Elisa Orrù, Maria Grazia Porcedda, Sebastian Weydner-Volkmann (Eds.): Rethinking Surveillance and Control. Beyond the 'Privacy versus Security' Debate. Sicherheit und Gesellschaft Volume 12. Baden-Baden: Nomos 2017. (ISBN 978-3-8487-3506-8)
The book is based on the premise that the metaphor of a trade-off between privacy and security (as it is so often used in politics) is not only unsound, but that it also conceals important aspects of the surveillance and control measures in question. Accordingly, the contributors to the edited volume analyse the symbiotic relationship between privacy and other liberties on the one side and security on the other. This underscores the emptiness of those concepts when considered in isolation. The contributions explore and contextualise different notions of risk, surveillance and control practices as well as the value of the rights to private life and data protection. Taken together, the contributions to the volume offer a kaleidoscope of perspectives, ranging from critical studies to international relations, law, philosophy and sociology.
Through contextualisation, going much further beyond the simplistic argument of having to “balance privacy against security”, the contributions show that surveillance and control measures neither (in a mono-dimensional sense) necessarily attain security, nor always pose a threat to privacy. And conversely, they show that protecting privacy does not necessarily hamper the provision of security. Instead, surveillance and control practices, mediated through technology, express and sustain specific power relationships and imply specific ethical, legal and societal conflicts that must be spelled out for the context in question.
Some (self-endorsing) features of the book
- The book is highly topical, addressing the socio-political debate around the costs and benefits of measures of surveillance and control
- It challenges the common conception that security can only be gained by giving up privacy and, conversely, that strengthening privacy and other fundamental rights hampers the provision of security

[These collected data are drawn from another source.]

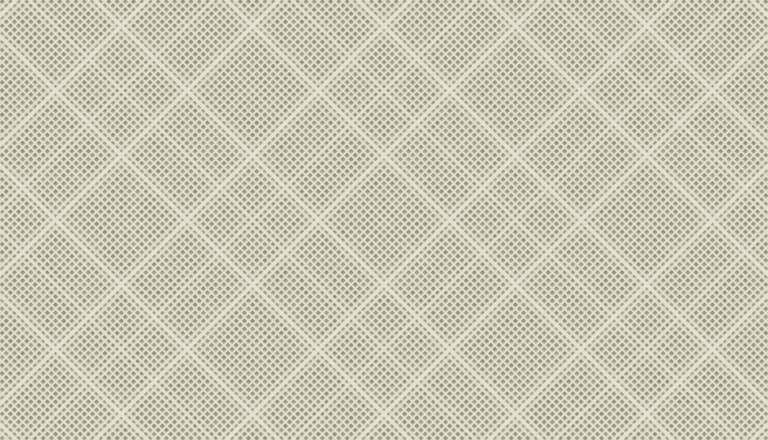
A WebGL 2 fragment shader for this pattern:

```glsl
#version 300 es
precision highp float;
// Pale woven lattice: two diagonal sets of threads leave small dark holes.
// Hole widths follow a repeating plaid, so fine bands form large diamonds;
// sine-hash variation per hole and a fine grain give the cloth its wear.
uniform vec2 u_resolution;
out vec4 outColor;

const vec2 REPEAT = vec2(0.2986, 0.294);  // diamond size, in canvas heights
const vec2 NODE = vec2(0.5, 0.647);       // a crossing of two main bands
const float THREADS = 16.0;               // threads along one diamond side
const vec3 HIGHLIGHT = vec3(0.90, 0.89, 0.83);
const vec3 THREAD = vec3(0.85, 0.845, 0.77);
const vec3 GROOVE = vec3(0.77, 0.755, 0.67);
const vec3 HOLE = vec3(0.58, 0.55, 0.455);

float hash(vec2 p) {
  return fract(sin(dot(p, vec2(127.1, 311.7))) * 43758.5453);
}

float noise(vec2 p) {
  vec2 i = floor(p), f = fract(p);
  f = f * f * (3.0 - 2.0 * f);
  return mix(mix(hash(i), hash(i + vec2(1, 0)), f.x),
             mix(hash(i + vec2(0, 1)), hash(i + vec2(1, 1)), f.x), f.y);
}

// Distance to the nearest whole number.
float nearest(float t) {
  return abs(fract(t + 0.5) - 0.5);
}

// Soft-edged stripe of the given half width around distance zero.
float stripe(float d, float halfWidth, float soft) {
  return 1.0 - smoothstep(halfWidth - soft, halfWidth + soft, d);
}

// Slim bands at half repeats alternate between faint and clear.
float slimStrength(float t) {
  return mix(0.15, 0.7, mod(floor(t), 2.0));
}

// Half width of a gap: narrower beside the bands.
float gapWidth(float cell) {
  float t = (cell + 0.5) / THREADS;
  float main = 1.0 - smoothstep(0.03, 0.13, nearest(t));
  float slim = 1.0 - smoothstep(0.03, 0.13, nearest(t + 0.5));
  return 0.31 - 0.08 * main - 0.08 * slim * slimStrength(t);
}

// Opening between neighbouring threads of one set.
float gap(float t, float soft) {
  float c = t * THREADS;
  return stripe(abs(fract(c) - 0.5), gapWidth(floor(c)), soft);
}

// Raised band along one direction at whole and half repeats.
float band(float t, float soft) {
  float main = stripe(nearest(t) * THREADS, 0.33, soft);
  float slim = stripe(nearest(t + 0.5) * THREADS, 0.26, soft);
  return max(main, slimStrength(t) * slim);
}

// Thin shaded line on both sides of a main band.
float groove(float t, float soft) {
  return stripe(abs(nearest(t) * THREADS - 0.55), 0.09, soft);
}

void main() {
  vec2 p = (gl_FragCoord.xy - NODE * u_resolution) / u_resolution.y;
  vec2 q = p / REPEAT;
  vec2 t = vec2(-q.x, q.x) - q.y;  // both axes run downward, mirrored
  float soft = 1.15 * THREADS / (u_resolution.y * REPEAT.y);

  // Threads, brightest along their crests and where they cross.
  vec2 crest = 0.5 + 0.5 * cos(6.28318 * t * THREADS);
  float crossing = crest.x * crest.y;
  vec3 color = mix(THREAD, HIGHLIGHT, 0.2 * max(crest.x, crest.y) + 0.6 * crossing);

  // Holes, darker under their upper edge, each with its own depth.
  vec2 cell = floor(t * THREADS);
  vec2 local = fract(t * THREADS) - 0.5;
  float depth = 0.72 + 0.24 * hash(cell) - 0.45 * (local.x + local.y);
  float hole = gap(t.x, soft) * gap(t.y, soft);
  color = mix(color, HOLE, clamp(hole * depth, 0.0, 1.0));

  // Grooves and raised bands of the large diamonds.
  color = mix(color, GROOVE, 0.3 * max(groove(t.x, soft), groove(t.y, soft)));
  color = mix(color, HIGHLIGHT, 0.8 * max(band(t.x, soft), band(t.y, soft)));

  // Fine grain.
  color += 0.025 * (noise(p * 230.0) - 0.5);
  outColor = vec4(color, 1.0);
}
```
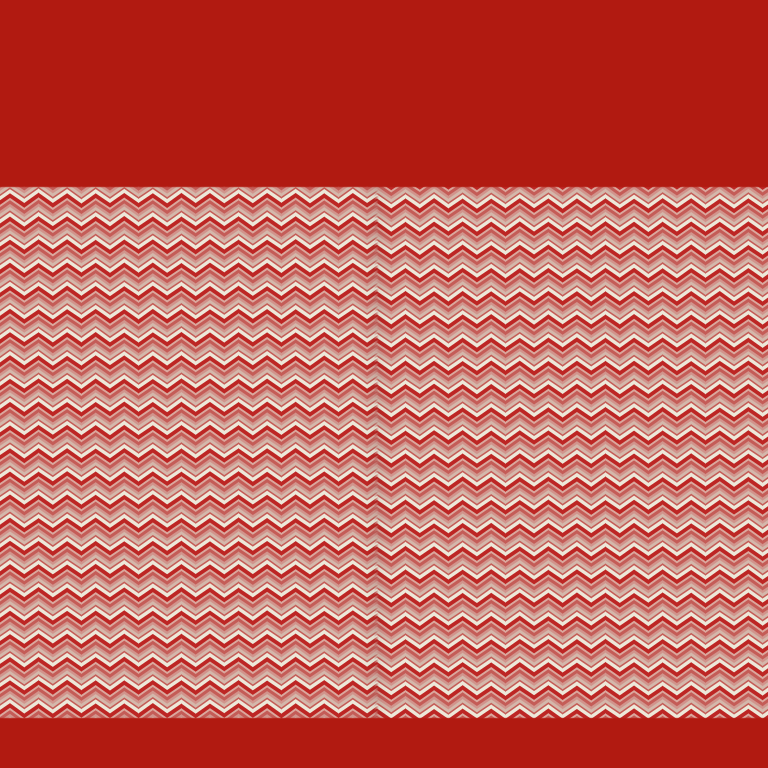
This pattern is drawn by a Shadertoy shader. Its source:

```glsl
// A wide woven band of fine chevron stripes between two plain red fields.
// Each zigzag row repeats a cycle of cream, red, rose and beige threads,
// and the cloth is joined along a vertical seam where the rows step down.

const float BAND_BOTTOM = 0.0651;
const float BAND_TOP = 0.7565;
const float SEAM_X = 0.490;
const float ROW_HEIGHT = 0.0302;
const float ZIGZAG_WIDTH = 0.0372;
const float ZIGZAG_HEIGHT = 0.0130;
const float SOFTNESS = 0.0010;

// Position of one peak and of one red thread, left and right of the seam
const vec2 LEFT_ANCHOR = vec2(0.0130, 0.6484);
const vec2 RIGHT_ANCHOR = vec2(0.5280, 0.6415);

const vec3 FIELD_RED = vec3(0.695, 0.100, 0.065);
const vec3 CREAM = vec3(0.93, 0.91, 0.85);
const vec3 THREAD_RED = vec3(0.74, 0.15, 0.14);
const vec3 PALE_PINK = vec3(0.86, 0.66, 0.62);
const vec3 ROSE = vec3(0.77, 0.36, 0.34);
const vec3 PINK = vec3(0.82, 0.58, 0.55);
const vec3 BEIGE = vec3(0.83, 0.72, 0.67);

// Threads from top to bottom of one row, with their share of the row
const int THREADS = 7;
const vec3 THREAD_COLOR[THREADS] = vec3[THREADS](
    CREAM, THREAD_RED, PALE_PINK, ROSE, PINK, BEIGE, ROSE);
const float THREAD_SHARE[THREADS] = float[THREADS](
    0.18, 0.20, 0.10, 0.16, 0.13, 0.15, 0.08);
const float RED_CENTER = 0.28;

// Slight unevenness of the weave
float weaveWobble(vec2 p) {
    return sin(p.x * 61.0 + p.y * 23.0) + 0.6 * sin(p.y * 97.0 - p.x * 37.0);
}

// Triangle wave: 0.5 at the peaks, -0.5 in the valleys
float zigzag(float x) {
    return 2.0 * abs(fract(x) - 0.5) - 0.5;
}

// Blend of the threads at a phase within the row, filtered over its blur
vec3 threadColor(float phase, float blur) {
    vec3 sum = vec3(0.0);
    float total = 0.0;
    float start = 0.0;
    for (int i = 0; i < THREADS; i++) {
        float halfShare = 0.5 * THREAD_SHARE[i];
        float center = start + halfShare;
        float edge = abs(fract(phase - center + 0.5) - 0.5) - halfShare;
        float cover = 1.0 - smoothstep(-blur, blur, edge);
        sum += THREAD_COLOR[i] * cover;
        total += cover;
        start += THREAD_SHARE[i];
    }
    return sum / max(total, 0.001);
}

// One side of the cloth, placed by its anchor
vec3 chevronCloth(vec2 p, vec2 anchor, float pixel) {
    float crest = ZIGZAG_HEIGHT * zigzag((p.x - anchor.x) / ZIGZAG_WIDTH);
    float drop = anchor.y + crest + 0.0003 * weaveWobble(p) - p.y;
    float blur = max(0.7 * pixel, SOFTNESS) / ROW_HEIGHT;
    return threadColor(drop / ROW_HEIGHT + RED_CENTER, blur);
}

void mainImage(out vec4 fragColor, in vec2 fragCoord) {
    vec2 p = fragCoord / iResolution.xy;
    float pixel = 1.0 / min(iResolution.x, iResolution.y);

    // Two pieces of cloth joined at the seam
    vec3 left = chevronCloth(p, LEFT_ANCHOR, pixel);
    vec3 right = chevronCloth(p, RIGHT_ANCHOR, pixel);
    vec3 cloth = mix(left, right, smoothstep(-0.004, 0.004, p.x - SEAM_X));

    // Faint shadow in the fold
    float fold = (p.x - SEAM_X) / 0.010;
    cloth *= 1.0 - 0.05 * exp(-fold * fold);

    // Band laid over the plain field
    float band = smoothstep(-pixel, pixel, p.y - BAND_BOTTOM)
               * smoothstep(-pixel, pixel, BAND_TOP - p.y);
    fragColor = vec4(mix(FIELD_RED, cloth, band), 1.0);
}
```
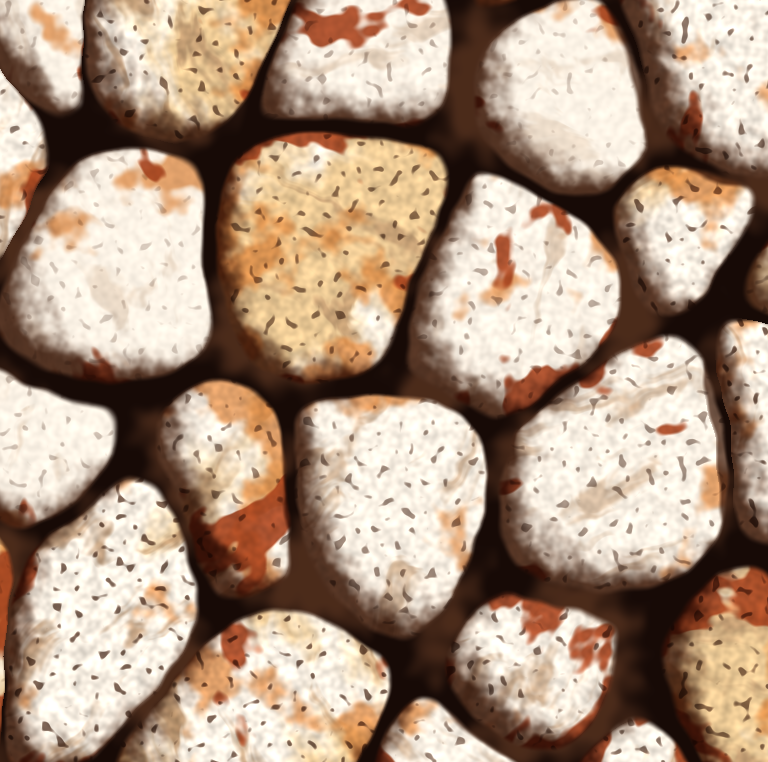
Give the GLSL for this texture, as a WebGL 2 fragment shader.

```glsl
#version 300 es
precision highp float;
// Sunlit pile of weathered beach stones with rust stains, pits and deep shadows.

#define STONES vec2(4.2, 3.45)   // stones across and up the canvas
#define TILT 0.35                // lean of the long axes
#define ROUNDING 0.085           // softness of stone corners
#define DOME 0.25                // width of the curved rim
#define SHADOW_REACH 0.04        // length of cast shadows
#define EDGE 0.016               // outline smoothing, in cells
#define PITS 0.85                // strength of dark speckles
#define WHITE vec3(0.96, 0.925, 0.875)
#define CREAM vec3(0.90, 0.77, 0.57)
#define TAN vec3(0.67, 0.52, 0.38)
#define RUST vec3(0.62, 0.25, 0.11)
#define DARK vec3(0.09, 0.04, 0.025)

uniform vec2 u_resolution;
out vec4 fragColor;

struct Stone { vec2 id; float depth; vec2 inward; };

vec2 hash2(vec2 p) {
  vec3 h = fract(p.xyx * vec3(0.1031, 0.1030, 0.0973));
  h += dot(h, h.yzx + 33.33);
  return fract((h.xx + h.yz) * h.zy);
}

mat2 rot(float a) { return mat2(cos(a), sin(a), -sin(a), cos(a)); }

float gradDot(vec2 cell, vec2 offset) {
  float a = 6.2832 * hash2(cell).x;
  return dot(vec2(cos(a), sin(a)), offset);
}

// Gradient noise, roughly -1 to 1
float noise(vec2 p) {
  vec2 i = floor(p), f = p - i, u = f * f * f * (f * (f * 6.0 - 15.0) + 10.0);
  vec2 e = vec2(1.0, 0.0);
  return 1.5 * mix(mix(gradDot(i, f), gradDot(i + e, f - e), u.x),
                   mix(gradDot(i + e.yx, f - e.yx), gradDot(i + 1.0, f - 1.0), u.x), u.y);
}

float fbm(vec2 p) {
  float sum = 0.0, amp = 0.6;
  for (int i = 0; i < 4; i++) {
    sum += amp * noise(p);
    p = rot(0.6) * p * 2.03 + 5.7;
    amp *= 0.55;
  }
  return sum;
}

vec2 toCells(vec2 p) {
  p += 0.03 * vec2(noise(p * 4.0), noise(p * 4.0 + 9.3));
  p += 0.004 * vec2(noise(p * 24.0), noise(p * 24.0 + 4.1));
  return rot(TILT) * p * STONES + 11.0;
}

vec2 center(vec2 id) { return id + 0.5 + 0.72 * (hash2(id) - 0.5); }
float weight(vec2 id) { return 0.36 * (hash2(id + 31.0).x - 0.5); }
float power(vec2 q, vec2 id) { vec2 v = q - center(id); return dot(v, v) - weight(id); }

// Rounded cells of a weighted Voronoi diagram
Stone findStone(vec2 q) {
  vec2 home = floor(q), id = home;
  float best = 1e5;
  for (int k = 0; k < 25; k++) {
    vec2 c = home + vec2(k % 5 - 2, k / 5 - 2);
    float w = power(q, c);
    if (w < best) { best = w; id = c; }
  }
  float sum = 1e-9;
  vec2 inward = vec2(0.0);
  for (int k = 0; k < 25; k++) {
    if (k == 12) continue;
    vec2 c = id + vec2(k % 5 - 2, k / 5 - 2), away = center(id) - center(c);
    float len = length(away);
    float e = exp(-(power(q, c) - best) / (2.0 * len * ROUNDING));
    sum += e;
    inward += e * away / len;
  }
  float gap = mix(-0.015, 0.05, hash2(id + 53.0).y);
  return Stone(id, -ROUNDING * log(sum) - gap, inward / sum);
}

// Mineral colour: tone, strata, rust patches, pits and grain
vec3 mineral(vec2 p, vec2 id, float rim) {
  vec2 kind = hash2(id + 71.0), trait = hash2(id + 97.0);
  vec2 s = rot(6.2832 * trait.x) * p + 40.0 * kind;
  float cloud = fbm(s * 5.0);
  float strata = fbm(s * vec2(5.0, 17.0) + 0.8 * cloud);
  float rough = 0.25 + 0.75 * trait.y;
  vec3 col = mix(WHITE, CREAM, smoothstep(0.42, 0.8, kind.x + 0.55 * cloud + 0.3 * strata * rough));
  col = mix(col, TAN, 0.8 * rough * smoothstep(0.12, 0.5, strata));
  col = mix(col, vec3(0.80, 0.47, 0.20), 0.7 * smoothstep(0.35, 0.6, fbm(s * 7.0 + 13.0) + 0.3 * kind.x + 0.15 * rim - 0.05));
  float stain = fbm(s * vec2(5.0, 8.0) + 27.0) + 0.28 * rim + 0.35 * (kind.y - 0.5);
  col = mix(col, RUST, 0.9 * smoothstep(0.4, 0.5, stain));
  float pits = smoothstep(0.42, 0.68, noise(s * 68.0) + 0.12 * cloud);
  col *= 1.0 - PITS * rough * pits * vec3(0.65, 0.75, 0.8);
  return col * (1.0 + rough * (0.12 * noise(s * 105.0) + 0.12 * noise(s * 45.0)));
}

void main() {
  vec2 p = gl_FragCoord.xy / u_resolution.y;
  vec3 sun = normalize(vec3(0.5, 0.42, 0.78));
  Stone stone = findStone(toCells(p));

  // Domed surface with fine relief
  float rim = 1.0 - clamp(stone.depth / DOME, 0.0, 1.0);
  vec2 outward = -normalize((stone.inward * STONES) * rot(TILT) + 1e-5);
  vec3 normal = vec3(outward * rim, sqrt(1.0 - rim * rim));
  vec2 grit = p * 13.0 + stone.id * 3.7;
  float relief = fbm(grit) - fbm(grit + sun.xy * 0.28);
  float lit = smoothstep(-0.12, 0.68, dot(normal, sun) + 0.5 * relief);

  // Shadow thrown by a higher neighbour toward the sun
  Stone blocker = findStone(toCells(p + sun.xy * SHADOW_REACH));
  bool higher = hash2(blocker.id + 53.0).x > hash2(stone.id + 53.0).x;
  float shade = higher ? smoothstep(0.0, 0.03, blocker.depth) : 0.0;
  lit *= 1.0 - 0.85 * shade;
  vec3 albedo = mineral(p, stone.id, rim);
  vec3 col = albedo * mix(vec3(0.34, 0.22, 0.16), vec3(1.04), lit);

  // Dim stones lying underneath the gaps
  Stone under = findStone(toCells(p) * 1.25 + 37.0);
  float glow = smoothstep(0.08, 0.3, under.depth + 0.08 * noise(p * 30.0));
  vec3 ground = mix(DARK, vec3(0.36, 0.21, 0.13), 0.75 * glow);
  col = mix(ground, col, smoothstep(-EDGE, EDGE, stone.depth));
  fragColor = vec4(clamp(col, 0.0, 1.0), 1.0);
}
```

- The book assembles contributions from across Europe and beyond
- The book contributes to surveillance and control-related research topics such as privacy, data protection, power and issues of risk governance
- The book also looks at data protection from a practitioner’s point of view, thanks to the contribution of the former Data Protection Commissioner for the State of Baden-Württemberg Jörg Klingbeil.
Table of Contents
Foreword Reinhard Kreissl Introduction Elisa Orrù, Maria Grazia Porcedda, Sebastian Weydner-Volkmann Beyond Balance: Targeted Sanctions, Security and Republican Freedom Patrick Herron Risk Based Passenger Screening in Aviation Security: Implications and Variants of a New Paradigm Sebastian Weydner-Volkmann Debating Surveillance: A Critical Analysis of the post-Snowden Public Discourse Thomas Linder The Schengen Information System and Data Retention. On Surveillance, Security and Legitimacy in the European Union Elisa Orrù The Recrudescence of ‘Security v. Privacy’ after the 2015 Terrorist Attacks, and the Value of ‘Privacy Rights’ in the European Union Maria Grazia Porcedda Practical Experiences in Data Protection Jörg Klingbeil Monitoring or Selecting? Security in Italy between Surveillance, Identification and Categorisation Enrico Gargiulo Domestic Surveillance Technologies and a New Visibility Michele Rapoport